— M. Ratan
OCTOBER 2 happens to be the birthday of our former prime minister, the late Lal Bahadur Shastri. Shastri is remembered for his down-to-earth nature, his austerity and above all, his patriotism and unmatched courage. The credit for India's victory over Pakistan in 1965 may go largely to him. But the leader has been forgotten. We associate October 2 only with Mahatma Gandhi.
— Hansraj Bhat
Clutching at straws
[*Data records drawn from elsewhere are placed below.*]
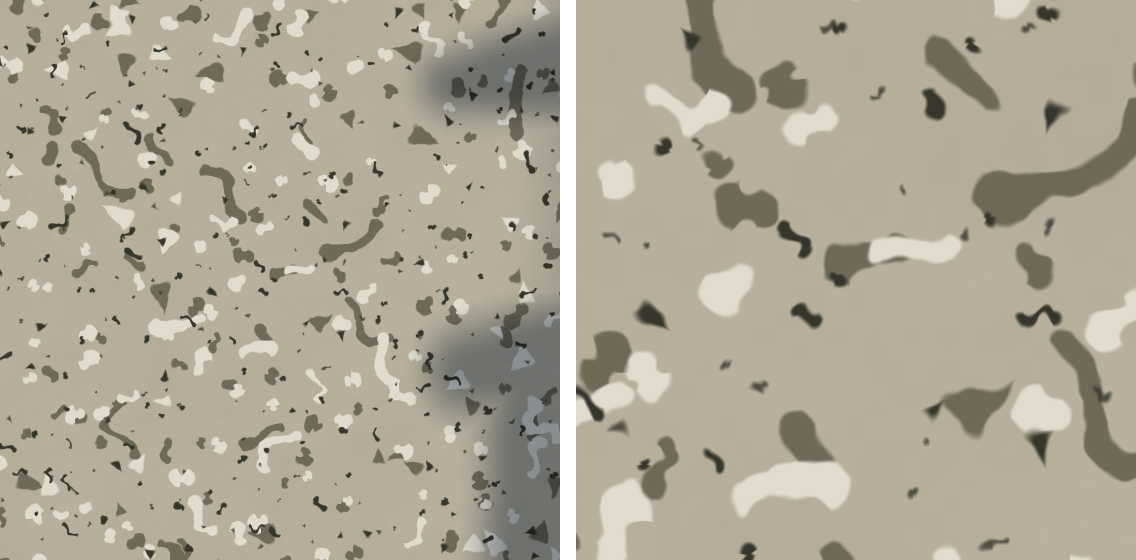
Left: the whole. Right: its middle third, enlarged.
Give the GLSL for this texture, as a Shadertoy shader.

```glsl
// Terrazzo slab with cream, olive and black chips under soft blue-grey shadows.

const vec3 STONE = vec3(0.715, 0.683, 0.608);
const vec3 OLIVE = vec3(0.435, 0.412, 0.345);
const vec3 CREAM = vec3(0.880, 0.860, 0.800);
const vec3 BLACK = vec3(0.215, 0.210, 0.175);
const vec3 SHADOW_TINT = vec3(0.61, 0.65, 0.71);
const float EDGE = 0.0017;        // softness of chip outlines
const float PENUMBRA = 0.055;     // softness of shadow outlines
const float WARP = 0.0055;        // irregularity of chip outlines
const float MOTTLE = 0.022;       // unevenness of the stone

float hash(vec2 p) {
    return fract(sin(dot(p, vec2(127.1, 311.7))) * 43758.5453);
}

vec2 hash2(vec2 p) {
    return vec2(hash(p), hash(p + 57.3));
}

float noise(vec2 p) {
    vec2 i = floor(p), f = fract(p);
    f = f * f * (3.0 - 2.0 * f);
    return mix(mix(hash(i), hash(i + vec2(1, 0)), f.x),
               mix(hash(i + vec2(0, 1)), hash(i + vec2(1, 1)), f.x), f.y);
}

float smoothMax(float a, float b, float k) {
    float h = max(k - abs(a - b), 0.0) / k;
    return max(a, b) + h * h * k * 0.25;
}

// Stroke whose radius changes from ra to rb
float taperedStroke(vec2 p, vec2 a, vec2 b, float ra, float rb) {
    float t = clamp(dot(p - a, b - a) / dot(b - a, b - a), 0.0, 1.0);
    return length(p - mix(a, b, t)) - mix(ra, rb, t);
}

// One chip: a rounded triangle or a bent, waisted pebble
float chip(vec2 p, vec2 id, float size, float stretch) {
    float angle = 6.2832 * hash(id + 3.1);
    p = mat2(cos(angle), -sin(angle), sin(angle), cos(angle)) * p;
    float r = size * mix(0.6, 1.25, hash(id + 5.7));

    if (hash(id + 9.2) < 0.24) {
        p.y *= mix(0.65, 1.0, hash(id + 2.6));
        float sides = smoothMax(abs(p.x) * 0.866 + p.y * 0.5, -p.y, r);
        return sides - r * 1.15;
    }
    float longness = pow(hash(id + 11.4), 4.0);
    float halfLength = r * (0.4 + stretch * longness);
    float t = clamp(p.x / halfLength, -1.0, 1.0);
    float bend = (hash(id + 13.8) - 0.5) * 1.1;
    float wave = (hash(id + 15.5) - 0.5) * 0.9;
    p.y += halfLength * (bend * (t * t - 0.4) + wave * sin(3.0 * t)) * min(longness * 3.0, 1.0);
    float taper = (hash(id + 17.9) - 0.5) * 0.8;
    float waist = 0.7 * hash(id + 19.3);
    float radius = r * (1.0 + taper * t + waist * (t * t - 0.6));
    return length(p - vec2(t * halfLength, 0.0)) - radius;
}

// Coverage of one layer of chips scattered over a jittered grid
float chipLayer(vec2 p, float cells, float fill, float size, float stretch, float seed) {
    p = mat2(cos(seed), -sin(seed), sin(seed), cos(seed)) * p + seed;
    vec2 cell = floor(p * cells);
    float d = 1.0;
    for (int y = -1; y <= 1; y++)
    for (int x = -1; x <= 1; x++) {
        vec2 id = cell + vec2(x, y);
        vec2 key = id + seed * 31.0;
        if (hash(key + 1.9) > fill) continue;
        vec2 center = (id + mix(vec2(0.08), vec2(0.92), hash2(key))) / cells;
        d = min(d, chip(p - center, key, size, stretch));
    }
    float edge = max(EDGE, 0.7 / iResolution.y);
    return smoothstep(edge, -edge, d);
}

// Shadows that enter from the right side
float shadowAmount(vec2 p) {
    float upper = taperedStroke(p, vec2(0.81, 0.847), vec2(1.02, 0.875), 0.054, 0.092);
    float middle = taperedStroke(p, vec2(0.84, 0.340), vec2(1.02, 0.362), 0.070, 0.105);
    float lower = taperedStroke(p, vec2(1.0, 0.28), vec2(1.02, -0.08), 0.12, 0.165);
    float d = min(upper, min(middle, lower)) + 0.02 * (noise(p * 9.0) - 0.5);
    float rim = 0.3 * smoothstep(0.90, 1.03, p.x);
    return max(smoothstep(PENUMBRA, -PENUMBRA, d), rim);
}

void mainImage(out vec4 fragColor, in vec2 fragCoord) {
    vec2 uv = fragCoord / iResolution.xy;

    // Uneven chip outlines
    vec2 wobble = vec2(noise(uv * 65.0), noise(uv * 65.0 + 41.0)) - 0.5;
    vec2 fine = vec2(noise(uv * 150.0 + 7.0), noise(uv * 150.0 + 83.0)) - 0.5;
    vec2 p = uv + WARP * (wobble + 0.4 * fine);

    // Stone and chips
    vec3 color = STONE + MOTTLE * (0.6 * noise(uv * 14.0) + 0.4 * noise(uv * 90.0) - 0.5);
    color = mix(color, OLIVE, chipLayer(p, 11.0, 0.86, 0.0096, 5.0, 0.37));
    color = mix(color, CREAM, chipLayer(p, 11.0, 0.90, 0.0098, 3.6, 1.13));
    color = mix(color, BLACK, chipLayer(p, 15.0, 0.74, 0.0039, 4.5, 2.21));
    color = mix(color, BLACK, 0.8 * chipLayer(p, 23.0, 0.30, 0.0018, 4.0, 2.87));

    // Cast shadow
    color *= mix(vec3(1.0), SHADOW_TINT, shadowAmount(uv));
    fragColor = vec4(color, 1.0);
}
```
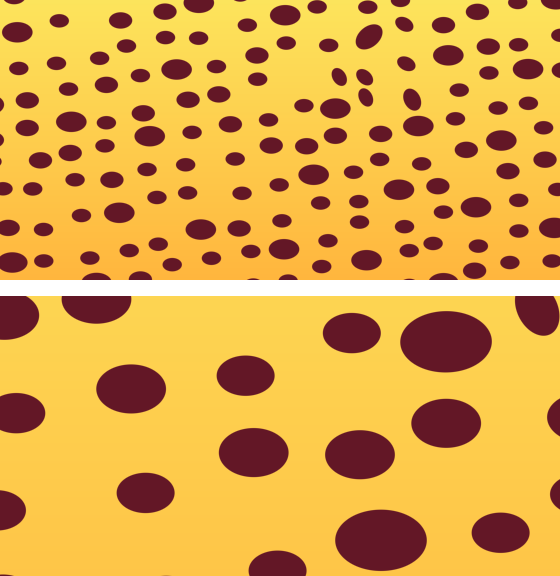
Top, the full canvas; bottom, a detail of the centre.
This pattern is drawn by a WebGL 1 fragment shader. Its source:

```glsl
precision highp float;

uniform vec2 u_resolution;

#define SKY_TOP vec3(0.99, 0.895, 0.36)
#define SKY_BOTTOM vec3(1.0, 0.712, 0.24)
#define SPOT_COLOR vec3(0.39, 0.09, 0.15)
#define CELL_SIZE vec2(0.137, 0.114)
#define LATTICE_ANGLE 0.177
#define LARGE_RADII vec2(0.0545, 0.0365)
#define MEDIUM_RADII vec2(0.0415, 0.0292)
#define SMALL_RADII vec2(0.0345, 0.0240)
#define WARP_AMOUNT 0.35
#define WARP_SCALE 0.23
#define TILT_CENTER vec2(1.375, 0.735)
#define TILT_RADIUS 0.22

vec2 hash2(vec2 p) {
  vec3 q = fract(p.xyx * vec3(0.1031, 0.1030, 0.0973));
  q += dot(q, q.yzx + 33.33);
  return fract((q.xx + q.yz) * q.zy);
}

float cornerGradient(vec2 cell, vec2 offset) {
  float a = 6.2832 * hash2(cell + 71.0).x;
  return dot(vec2(cos(a), sin(a)), offset);
}

float gradientNoise(vec2 p) {
  vec2 i = floor(p), f = fract(p);
  vec2 u = f * f * f * (f * (f * 6.0 - 15.0) + 10.0);
  vec2 e = vec2(1.0, 0.0);
  float low = mix(cornerGradient(i, f), cornerGradient(i + e, f - e), u.x);
  float high = mix(cornerGradient(i + e.yx, f - e.yx),
                   cornerGradient(i + 1.0, f - 1.0), u.x);
  return mix(low, high, u.y);
}

mat2 rotation(float angle) {
  float c = cos(angle), s = sin(angle);
  return mat2(c, s, -s, c);
}

// Approximate signed distance to an axis-aligned ellipse
float ellipseDistance(vec2 p, vec2 radii) {
  float k = length(p / radii);
  return k * (k - 1.0) / max(length(p / (radii * radii)), 0.001);
}

// Distance to the spot that belongs to one lattice cell
float spotDistance(vec2 p, vec2 id) {
  vec2 kind = hash2(id + 19.0);
  vec2 radii = SMALL_RADII;
  float jitter = 0.20;
  bool large = mod(id.x + 2.0 * id.y, 5.0) < 0.5 && kind.y > 0.12;
  if (large) {
    radii = LARGE_RADII;
    jitter = 0.06;
  } else if (kind.x < 0.03) {
    return 1.0;
  } else if (kind.x < 0.23) {
    radii = MEDIUM_RADII;
    jitter = 0.13;
  }

  // Smooth drift of the lattice plus a free offset per spot
  vec2 warp = vec2(gradientNoise(id * WARP_SCALE + 5.3),
                   gradientNoise(id * WARP_SCALE + 37.7));
  vec2 offset = (hash2(id + 43.0) - 0.5) * 2.0 * jitter;
  vec2 local = id + 0.5 + offset + WARP_AMOUNT * warp;
  vec2 center = rotation(LATTICE_ANGLE) * (local * CELL_SIZE);

  // Spots lie flat except inside one disturbed patch
  float patchTilt = 1.0 - smoothstep(0.75 * TILT_RADIUS, TILT_RADIUS,
                                     distance(center, TILT_CENTER));
  float angle = patchTilt * (large ? 0.7 : mix(-1.15, -0.4, kind.y));
  return ellipseDistance(rotation(-angle) * (p - center), radii);
}

void main() {
  vec2 p = gl_FragCoord.xy / u_resolution.y;
  vec2 base = floor(rotation(-LATTICE_ANGLE) * p / CELL_SIZE);

  float d = 1.0;
  for (int y = -2; y <= 2; y++) {
    for (int x = -2; x <= 2; x++) {
      d = min(d, spotDistance(p, base + vec2(float(x), float(y))));
    }
  }

  float edge = 0.75 / u_resolution.y;
  vec3 color = mix(SKY_BOTTOM, SKY_TOP, p.y);
  color = mix(SPOT_COLOR, color, smoothstep(-edge, edge, d));
  gl_FragColor = vec4(color, 1.0);
}
```
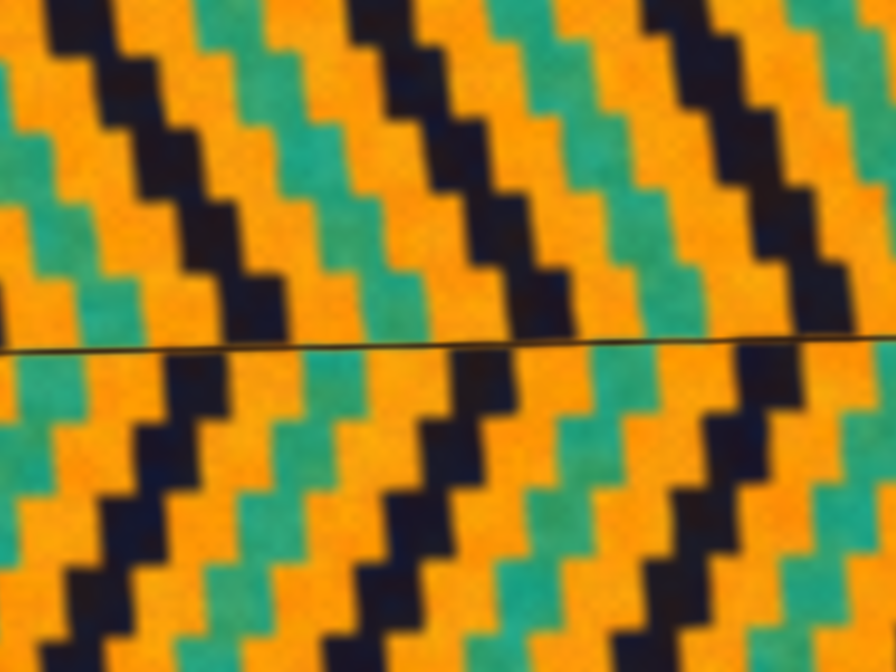
Write a Shadertoy shader that draws this pattern.

```glsl
// Woven cloth of stepped dark and green blocks on orange, in two joined strips.
// Each row is a repeated band pattern, shifted sideways per row so that the
// steps run one way above a tilted dark seam and the other way below it.

#define SEAM_Y 0.475
#define SEAM_SLOPE 0.0165
#define SEAM_HALF 0.0085
#define UPPER_ROW 0.1085
#define LOWER_ROW 0.107
#define BAND_HALF 0.117
#define SOFTNESS 0.0165
#define JITTER 0.010
#define MOTTLE 0.9
#define ORANGE vec3(0.985, 0.605, 0.03)
#define GREEN vec3(0.165, 0.63, 0.46)
#define DARK vec3(0.105, 0.09, 0.145)

float hash(vec2 p) {
    return fract(sin(dot(p, vec2(127.1, 311.7))) * 43758.5453);
}

float noise(vec2 p) {
    vec2 i = floor(p), f = fract(p);
    f = f * f * (3.0 - 2.0 * f);
    return mix(mix(hash(i), hash(i + vec2(1, 0)), f.x),
               mix(hash(i + vec2(0, 1)), hash(i + vec2(1, 1)), f.x), f.y);
}

// Coverage of one repeating band, with a small offset and width per block
float band(float u, float centre, float period, float row) {
    float cell = floor(u - centre + 0.5);
    vec2 id = vec2(cell + centre * 7.0, row);
    float offset = (hash(id) - 0.5) * 2.0 * JITTER;
    float halfWidth = BAND_HALF + (hash(id + 31.7) - 0.5) * JITTER;
    float dist = (abs(u - centre - cell - offset) - halfWidth) * period;
    return 1.0 - smoothstep(-SOFTNESS, SOFTNESS, dist);
}

// Colour of one row; height is measured from the seam
vec3 rowColor(float x, float height, float row, float rowHeight, vec2 p) {
    bool upper = row >= 0.0;
    float k = upper ? row : -1.0 - row;
    float start = upper ? 0.329 - 0.064 * k : 0.243 - 0.047 * k;
    float period = upper ? 0.421 + 0.0045 * k : 0.4263;
    float shear = upper ? 0.11 : 0.07;
    float centreHeight = (row + 0.5) * rowHeight;
    float u = (x - start + shear * (height - centreHeight)) / period;

    // Dye variation
    float patchy = noise(p * 17.0) - 0.5;
    float hue = noise(p * 31.0 + 9.0) - 0.5;
    vec3 orange = ORANGE + MOTTLE * vec3(-0.02, 0.07, 0.05) * patchy
                + MOTTLE * vec3(0.0, 0.06, -0.03) * hue;
    vec3 green = GREEN + MOTTLE * vec3(0.12, -0.03, -0.16) * patchy
               + MOTTLE * vec3(0.08, 0.05, 0.04) * hue;
    vec3 dark = DARK + MOTTLE * vec3(0.05, 0.02, -0.06) * patchy
              + MOTTLE * vec3(-0.04, 0.02, 0.07) * hue;

    vec3 color = mix(orange, green, band(u, 0.605, period, row));
    return mix(color, dark, band(u, 0.118, period, row));
}

void mainImage(out vec4 fragColor, in vec2 fragCoord) {
    vec2 p = fragCoord / iResolution.y;

    // Slight unevenness of the weave
    vec2 wobble = vec2(noise(p * 22.0 + 4.0), noise(p * 18.0 + 17.0)) - 0.5;
    vec2 q = p + 0.005 * wobble;
    float height = q.y - SEAM_Y - SEAM_SLOPE * q.x;

    // Blend the two rows that meet at the nearest row edge
    float rowHeight = height > 0.0 ? UPPER_ROW + 0.0055 * q.x : LOWER_ROW;
    float edge = floor(height / rowHeight + 0.5);
    float above = smoothstep(-SOFTNESS, SOFTNESS, height - edge * rowHeight);
    vec3 color = mix(rowColor(q.x, height, edge - 1.0, rowHeight, p),
                     rowColor(q.x, height, edge, rowHeight, p), above);

    // Soft dark seam, fainter in places
    float seamDist = p.y - SEAM_Y - SEAM_SLOPE * p.x + 0.001 * wobble.y;
    float line = 1.0 - smoothstep(0.0, SEAM_HALF, abs(seamDist));
    float strength = 0.62 + 0.33 * noise(vec2(p.x * 12.0, 3.0));
    color = mix(color, vec3(0.19, 0.11, 0.06), line * strength);

    // Fine thread grain
    color *= 1.0 + 0.05 * (noise(p * 70.0) - 0.5);
    fragColor = vec4(clamp(color, 0.0, 1.0), 1.0);
}
```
WHEN the Supreme Court delivered its judgment on the presidential reference over the 2G spectrum case, the Congress expressed much delight and saw it as a victory for the party ('Courting reason', IE, October 3). But after a closer study of the verdict and clarifications offered by legal experts, it has become clear that this is in fact a landmark judgment that will pave the way for complete transparency in the allocation of natural resources by any government in the future. There is no reason for a particular party to rejoice. It seems that the Congress is clutching at straws to stay afloat and divert people's attention from its failures.
— M.K. Jinsi
Out of tune
APROPOS 'A duet of disharmony' (IE, September 28), Lata Mangeshkar's statement about the late Mohammad Rafi reminded me of a particular quote: "The vanquished never speaks well of the victor."
- Tension between the executive and judiciary could play out in creative, or destructive, ways
- Mental Health Bill tries to address complex issues, but it’s a work in progress
- Modi’s recent statements could help end the troubled region’s long international isolation
- Divya Spandana: Pakistan is no hell, I stand by my remarks
- The freedom from unreason
- Cow protection, paradoxically, poses a threat to the BJP’s project of Hindu unity